- [ABOUT THIS TASK] For the data below, report the number of lines that contain the string "display" and nothing else.

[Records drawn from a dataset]
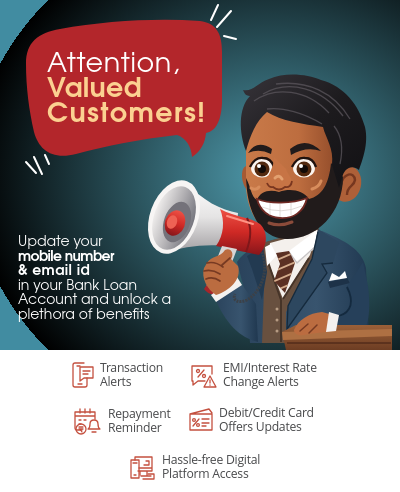
<!DOCTYPE html>
<html lang="en">
<head>
<meta charset="utf-8">
<title>Attention, Valued Customers!</title>
<style>
:root{--teal:#4591a5;--red:#b3262b;--peach:#fbd191;--white:#fff;--ink:#48494b;--icon:#c4503f;--skin:#b96a3d;--hair:#1d1b1e;--suit:#2c4660;--suit-dark:#1d3248}
*{box-sizing:border-box;margin:0;padding:0}
html,body{width:400px;height:492px;overflow:hidden;background:var(--white)}
.poster{position:relative;width:400px;height:492px;overflow:hidden}
.hero{position:relative;height:350px;background:var(--teal);color:var(--white);font-family:"TeX Gyre Adventor","Open Sans",sans-serif}
.scene{position:absolute;left:0;top:0;width:400px;height:350px;display:block}
.headline{position:absolute;left:47px;top:52px;font-size:27px;line-height:25px;font-weight:400;white-space:nowrap}
.headline span{display:block;letter-spacing:.6px}
.headline .accent{color:var(--peach);font-weight:700;letter-spacing:.3px}
.headline .wide{letter-spacing:1.4px}
.message{position:absolute;left:18px;top:236px;font-size:14px;line-height:14.5px;white-space:nowrap}
.message span,.message b{display:block}
.message .tight{letter-spacing:-.6px}
.message .loose{letter-spacing:.4px}
.benefits{position:relative;height:142px;list-style:none;color:var(--ink);font:12.2px/13.6px "Open Sans","Noto Sans",sans-serif;letter-spacing:-.25px;white-space:nowrap}
.benefit{position:absolute;display:flex;align-items:center;gap:6px}
.benefit svg{width:28px;height:28px;flex:none;fill:none;stroke:var(--icon);stroke-width:1.3;stroke-linejoin:round;stroke-linecap:round}
.transaction{left:69px;top:11px;gap:3px}
.rate{left:189px;top:11px}
.repayment{left:73px;top:57px;gap:7px}
.card{left:187px;top:56px;gap:4px}
.platform{left:128px;top:103px}
</style>
</head>
<body>
<main class="poster">
<section class="hero">
<svg class="scene" viewBox="0 0 400 350" role="img" aria-label="Smiling bearded man in a suit holding a megaphone at a podium">
<defs>
<radialGradient id="backdrop" cx=".68" cy=".5" r=".75"><stop offset="0" stop-color="#4f9bad"/><stop offset="1" stop-color="#418c a1"/><stop offset="1" stop-color="#418ca1"/></radialGradient>
<linearGradient id="skin" x1="0" x2="1"><stop offset="0" stop-color="#c97a49"/><stop offset=".55" stop-color="#bd6d3f"/><stop offset="1" stop-color="#8c4727"/></linearGradient>
<linearGradient id="hair" x1="0" y1="0" x2="1" y2="1"><stop offset="0" stop-color="#37343a"/><stop offset=".5" stop-color="#1d1b1e"/><stop offset="1" stop-color="#121114"/></linearGradient>
<linearGradient id="suit" x1="0" x2="1"><stop offset="0" stop-color="#2a435c"/><stop offset=".6" stop-color="#38546e"/><stop offset="1" stop-color="#203850"/></linearGradient>
<linearGradient id="cone" x1="0" y1="0" x2="0" y2="1"><stop offset="0" stop-color="#fff"/><stop offset=".5" stop-color="#e5e4e4"/><stop offset="1" stop-color="#a29fa2"/></linearGradient>
<linearGradient id="bell" x1="0" x2="1"><stop offset="0" stop-color="#efedec"/><stop offset=".5" stop-color="#b5b3b6"/><stop offset="1" stop-color="#77777f"/></linearGradient>
<linearGradient id="red-plastic" x1="0" y1="0" x2="0" y2="1"><stop offset="0" stop-color="#ee5145"/><stop offset=".5" stop-color="#cf2925"/><stop offset="1" stop-color="#87151a"/></linearGradient>
<linearGradient id="wood" x1="0" y1="0" x2="0" y2="1"><stop offset="0" stop-color="#9b6038"/><stop offset="1" stop-color="#6d3d23"/></linearGradient>
<clipPath id="tie-shape"><path d="M276 253 L289 251 L295 263 L285 293 L274 281 L280 264Z"/></clipPath>
<g id="eye"><ellipse rx="11" ry="9.5" fill="#fbf4ee"/><circle cy="1" r="7.5" fill="#52290f"/><circle cy="1" r="4" fill="#120b08"/><circle cx="-3" cy="-2" r="2" fill="#fff"/><path d="M-12 -1 Q-7 -11 1 -10 Q9 -10 12 -1" fill="none" stroke="#20120e" stroke-width="2.4"/></g>
</defs>
<rect width="400" height="350" fill="url(#backdrop)"/>
<g id="speech-bubble">
<path d="M26 64 C26 42 38 33 60 29 C105 21 155 18 200 21 C216 23 222 33 222 52 V103 C221 123 215 131 206 133 C205 143 201 151 192 157 C191 146 186 138 177 135 C140 139 106 146 76 154 C52 160 39 150 34 132 C29 110 26 87 26 64Z" fill="#b3262b"/>
<path d="M211 20 L218 5 M217 27 L231 11 M224 36 L236 39 M26 162 L36 173 M34 157 L42 174 M45 155 L49 164" stroke="#fff" stroke-width="2" stroke-linecap="round"/>
</g>
<g id="body">
<path d="M237 262 C245 250 258 245 272 240 L322 231 C345 241 362 249 366 268 L369 335 L350 343 H250 L247 300Z" fill="url(#suit)"/>
<path d="M262 243 L318 227 L324 240 L286 312 L286 343 H262 L264 290Z" fill="#68503f"/>
<path d="M268 262 L283 299 L310 255 L318 230 L270 243Z" fill="#f4f0ec"/>
<path d="M268 262 L281 300 M283 299 L309 258 M281 300 V342" fill="none" stroke="#463428" stroke-width="2"/>
<path d="M271 244 L277 256 L289 251 L317 230 L316 248 L294 263 L288 254 L276 256 L267 266 L265 247Z" fill="#fff"/>
<path d="M289 252 L297 263 L317 245" fill="none" stroke="#c7c4c5" stroke-width="1.3"/>
<g clip-path="url(#tie-shape)"><path d="M270 248 H298 V296 H270Z" fill="#5b3023"/><path d="M270 263 L298 251 M270 273 L298 261 M270 283 L298 271 M270 293 L298 281" stroke="#d3ab8b" stroke-width="2"/></g>
<path d="M318 229 L339 242 L333 263 L322 264 L327 273 L287 329 L288 306 L312 259Z" fill="#2d475f"/>
<path d="M318 232 L312 259 L288 306 L287 329 L327 273 L322 264 L333 263" fill="none" stroke="#152a3d" stroke-width="1.3"/>
<path d="M263 246 L247 256 L252 269 L262 300 L267 272Z" fill="#223a51"/>
<path d="M328 282 L347 278 L350 283 L330 288Z" fill="#1d3248"/>
<path d="M329 281 L332 273 L339 277 L345 271 L347 278Z" fill="#fff"/>
<g fill="#b69b83"><circle cx="277" cy="309" r="1.5"/><circle cx="277" cy="320" r="1.5"/><circle cx="277" cy="331" r="1.5"/></g>
<path d="M346 288 C354 300 353 312 340 317 L332 314 L326 333 L359 334 C369 330 371 310 368 286 L363 262Z" fill="#26405a"/>
<path d="M347 287 C354 301 352 312 339 316" fill="none" stroke="#142a3f" stroke-width="1.8"/>
</g>
<g id="head">
<ellipse cx="347" cy="184" rx="14" ry="18" fill="#ae6038" transform="rotate(14 347 184)"/>
<path d="M341 185 C343 173 354 171 355 180 C354 187 347 185 347 195" fill="none" stroke="#76371f" stroke-width="2.4"/>
<path d="M247 166 C240 166 240 185 249 192Z" fill="#a65a34"/>
<path d="M246 125 C257 105 318 98 337 136 L342 178 C339 213 315 236 285 237 C260 236 247 211 246 187Z" fill="url(#skin)"/>
<path d="M246 178 C251 187 251 197 257 200 C260 191 270 189 279 192 C290 188 303 190 309 199 C322 196 329 184 331 163 L343 177 C343 214 315 240 286 239 C260 238 247 212 246 178Z" fill="#211b1b"/>
<path d="M257 199 C269 204 292 204 307 198 C304 212 293 219 280 218 C268 217 260 210 257 199Z" fill="#fff" stroke="#702a24" stroke-width="1.8"/>
<path d="M262 207 Q281 215 302 206 M270 203 V215 M280 204 V217 M291 203 V215" fill="none" stroke="#d9d2cf" stroke-width=".8"/>
<path d="M269 223 Q280 227 292 222" fill="none" stroke="#8b4b3a" stroke-width="3" stroke-linecap="round"/>
<use href="#eye" x="262" y="168"/><use href="#eye" x="304" y="168"/>
<path d="M274 157 C274 171 264 178 267 186 C271 191 275 188 279 191 C285 189 291 190 292 184 C293 179 288 175 286 169Z" fill="#c77445"/>
<path d="M267 183 Q269 188 273 187 Q279 192 285 187 Q291 188 292 181" fill="none" stroke="#79361f" stroke-width="1.8"/>
<path d="M275 178 Q279 174 282 179" fill="none" stroke="#e3a170" stroke-width="3" stroke-linecap="round"/>
<path d="M248 153 Q257 139 272 149 L271 154 Q259 148 248 153Z M290 149 Q306 136 321 151 Q306 146 291 155Z" fill="#211b1b"/>
<path d="M251 188 Q256 191 259 187 M312 189 Q319 187 321 181" fill="none" stroke="#d88d5c" stroke-width="3" stroke-linecap="round"/>
<path d="M246 151 C239 133 238 108 250 96 C245 96 244 92 243 90 C253 92 257 83 269 79 C285 72 307 74 321 80 C344 86 359 105 365 127 C369 144 362 161 359 170 C352 164 344 168 342 178 L339 188 L332 165 C334 148 326 139 323 127 C303 124 281 121 267 112 C256 121 250 136 246 151Z" fill="url(#hair)"/>
<path d="M254 101 C275 86 307 89 329 113 M263 94 C289 79 322 88 343 116 M276 84 C307 80 334 92 350 119 M267 109 C283 107 304 113 322 124 M334 126 C343 137 343 150 340 164" fill="none" stroke="#5b565d" stroke-width="1.3" opacity=".75"/>
</g>
<g id="megaphone">
<path d="M184 181 C203 201 221 210 238 213 L235 247 C208 243 187 246 162 253Z" fill="url(#cone)"/>
<path d="M220 209 C235 217 250 217 260 224 C269 233 267 247 259 255 L216 246 C224 235 225 221 220 209Z" fill="url(#red-plastic)"/>
<path d="M247 218 C253 230 250 242 246 252" fill="none" stroke="#7f171a" stroke-width="2"/>
<path d="M227 216 L253 224" stroke="#ff9385" stroke-width="2" stroke-linecap="round"/>
<ellipse cx="174" cy="217" rx="24" ry="38" fill="#f7f5f4" transform="rotate(20 174 217)"/>
<ellipse cx="174" cy="218" rx="20" ry="33" fill="url(#bell)" transform="rotate(20 174 218)"/>
<ellipse cx="177" cy="222" rx="13" ry="21" fill="#74727a" transform="rotate(20 177 222)"/>
<ellipse cx="175" cy="223" rx="10" ry="13" fill="url(#red-plastic)" transform="rotate(20 175 223)"/>
<ellipse cx="172" cy="222" rx="5" ry="7" fill="#ee6254" transform="rotate(20 172 222)"/>
<path d="M222 246 L237 249 L223 286 Q216 294 206 287Z" fill="#d9d6d5"/>
<path d="M208 283 Q214 289 223 286 L219 293 Q210 297 204 289Z" fill="#a6252a"/>
</g>
<g id="raised-arm">
<path d="M215 298 L240 282 L256 304 L258 342 C240 338 225 323 215 298Z" fill="url(#suit)"/>
<path d="M211 295 L237 277 L242 285 L216 302Z" fill="#f4f1ef"/>
<path d="M207 263 C212 255 220 258 225 250 C230 247 235 253 231 259 L238 266 C242 280 229 291 216 295 C207 289 201 278 204 268Z" fill="#bb6c40"/>
<path d="M207 263 Q215 261 223 267 M204 271 Q212 269 220 274 M206 279 Q213 276 220 281 M230 258 L222 265" fill="none" stroke="#773a22" stroke-width="1.7" stroke-linecap="round"/>
<path d="M262 252 C269 270 262 291 247 300 C238 304 232 300 235 294" fill="none" stroke="#3b4148" stroke-width="3" stroke-dasharray="2 1"/>
</g>
<g id="podium">
<path d="M282 332 L296 325 H392 V350 H286Z" fill="url(#wood)"/>
<path d="M282 332 L392 329 V336 L283 340Z" fill="#ae7043"/>
<path d="M287 343 H391" stroke="#532b1a" stroke-width="1.5"/>
<path d="M294 330 C298 320 309 313 322 312 L337 316 L334 331 L309 334 C303 336 294 336 294 330Z" fill="#bb6c40"/>
<path d="M300 331 L308 324 M309 333 L317 325" stroke="#773a22" stroke-width="1.5" stroke-linecap="round"/>
<path d="M329 312 L339 315 L336 331 L326 332Z" fill="#f4f1ef"/>
</g>
</svg>
<h1 class="headline"><span>Attention,</span><span class="accent">Valued</span><span class="accent wide">Customers!</span></h1>
<p class="message"><span>Update your</span><b class="tight">mobile number</b><b class="loose">&amp; email id</b><span>in your Bank Loan</span><span>Account and unlock a</span><span>plethora of benefits</span></p>
</section>
<ul class="benefits">
<li class="benefit transaction"><svg viewBox="0 0 28 28" aria-hidden="true"><path d="M18 17 V24 Q18 26 16 26 H6 Q4 26 4 24 V4 Q4 2 6 2 H15 M9 23 H13 M8 5 H11"/><path d="M11 6 H24 V17 H15 L11 20Z M14 10 H21 M14 13 H19"/></svg><span>Transaction<br>Alerts</span></li>
<li class="benefit rate"><svg viewBox="0 0 28 28" aria-hidden="true"><path d="M16 20 H9 L4 24 V20 H3 V5 H23 V13"/><circle cx="9" cy="10" r="1.5"/><circle cx="15" cy="15" r="1.5"/><path d="M15 9 L9 16 M21 15 L27 26 H15Z M21 19 V22 M21 24 V24.2"/></svg><span>EMI/Interest Rate<br>Change Alerts</span></li>
<li class="benefit repayment"><svg viewBox="0 0 28 28" aria-hidden="true"><path d="M9 23 H4 Q2 23 2 21 V5 H22 V12 M2 9 H22 M7 2 V6 M12 2 V6 M17 2 V6 M6 13 H8 M11 13 H13 M6 17 H8"/><circle cx="8" cy="22" r="5"/><path d="M6 20 H10 M6 22 H10 M7 22 L9 25 M15 22 Q17 21 17 17 Q17 13 21 13 Q25 13 25 17 Q25 21 27 22Z M19 25 H23"/></svg><span>Repayment<br>Reminder</span></li>
<li class="benefit card"><svg viewBox="0 0 28 28" aria-hidden="true"><path d="M3 8 L22 3 L25 7 M3 8 H25 V24 H3Z M15 13 H22 M15 17 H22 M15 20 H19"/><circle cx="7" cy="14" r="1.4"/><circle cx="11" cy="19" r="1.4"/><path d="M12 13 L6 20"/></svg><span>Debit/Credit Card<br>Offers Updates</span></li>
<li class="benefit platform"><svg viewBox="0 0 28 28" aria-hidden="true"><path d="M10 18 H24 V4 H7 V7 M12 18 V22 M19 18 V22 M13 23 H23 M11 15 H24"/><path d="M3 7 H11 V25 H3Z M6 22 H8 M5 10 H9 M18 8 H21 V12 H16 M20 21 H26 V26 H15"/></svg><span>Hassle-free Digital<br>Platform Access</span></li>
</ul>
</main>
</body>
</html>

- [TASK OUTPUT] 4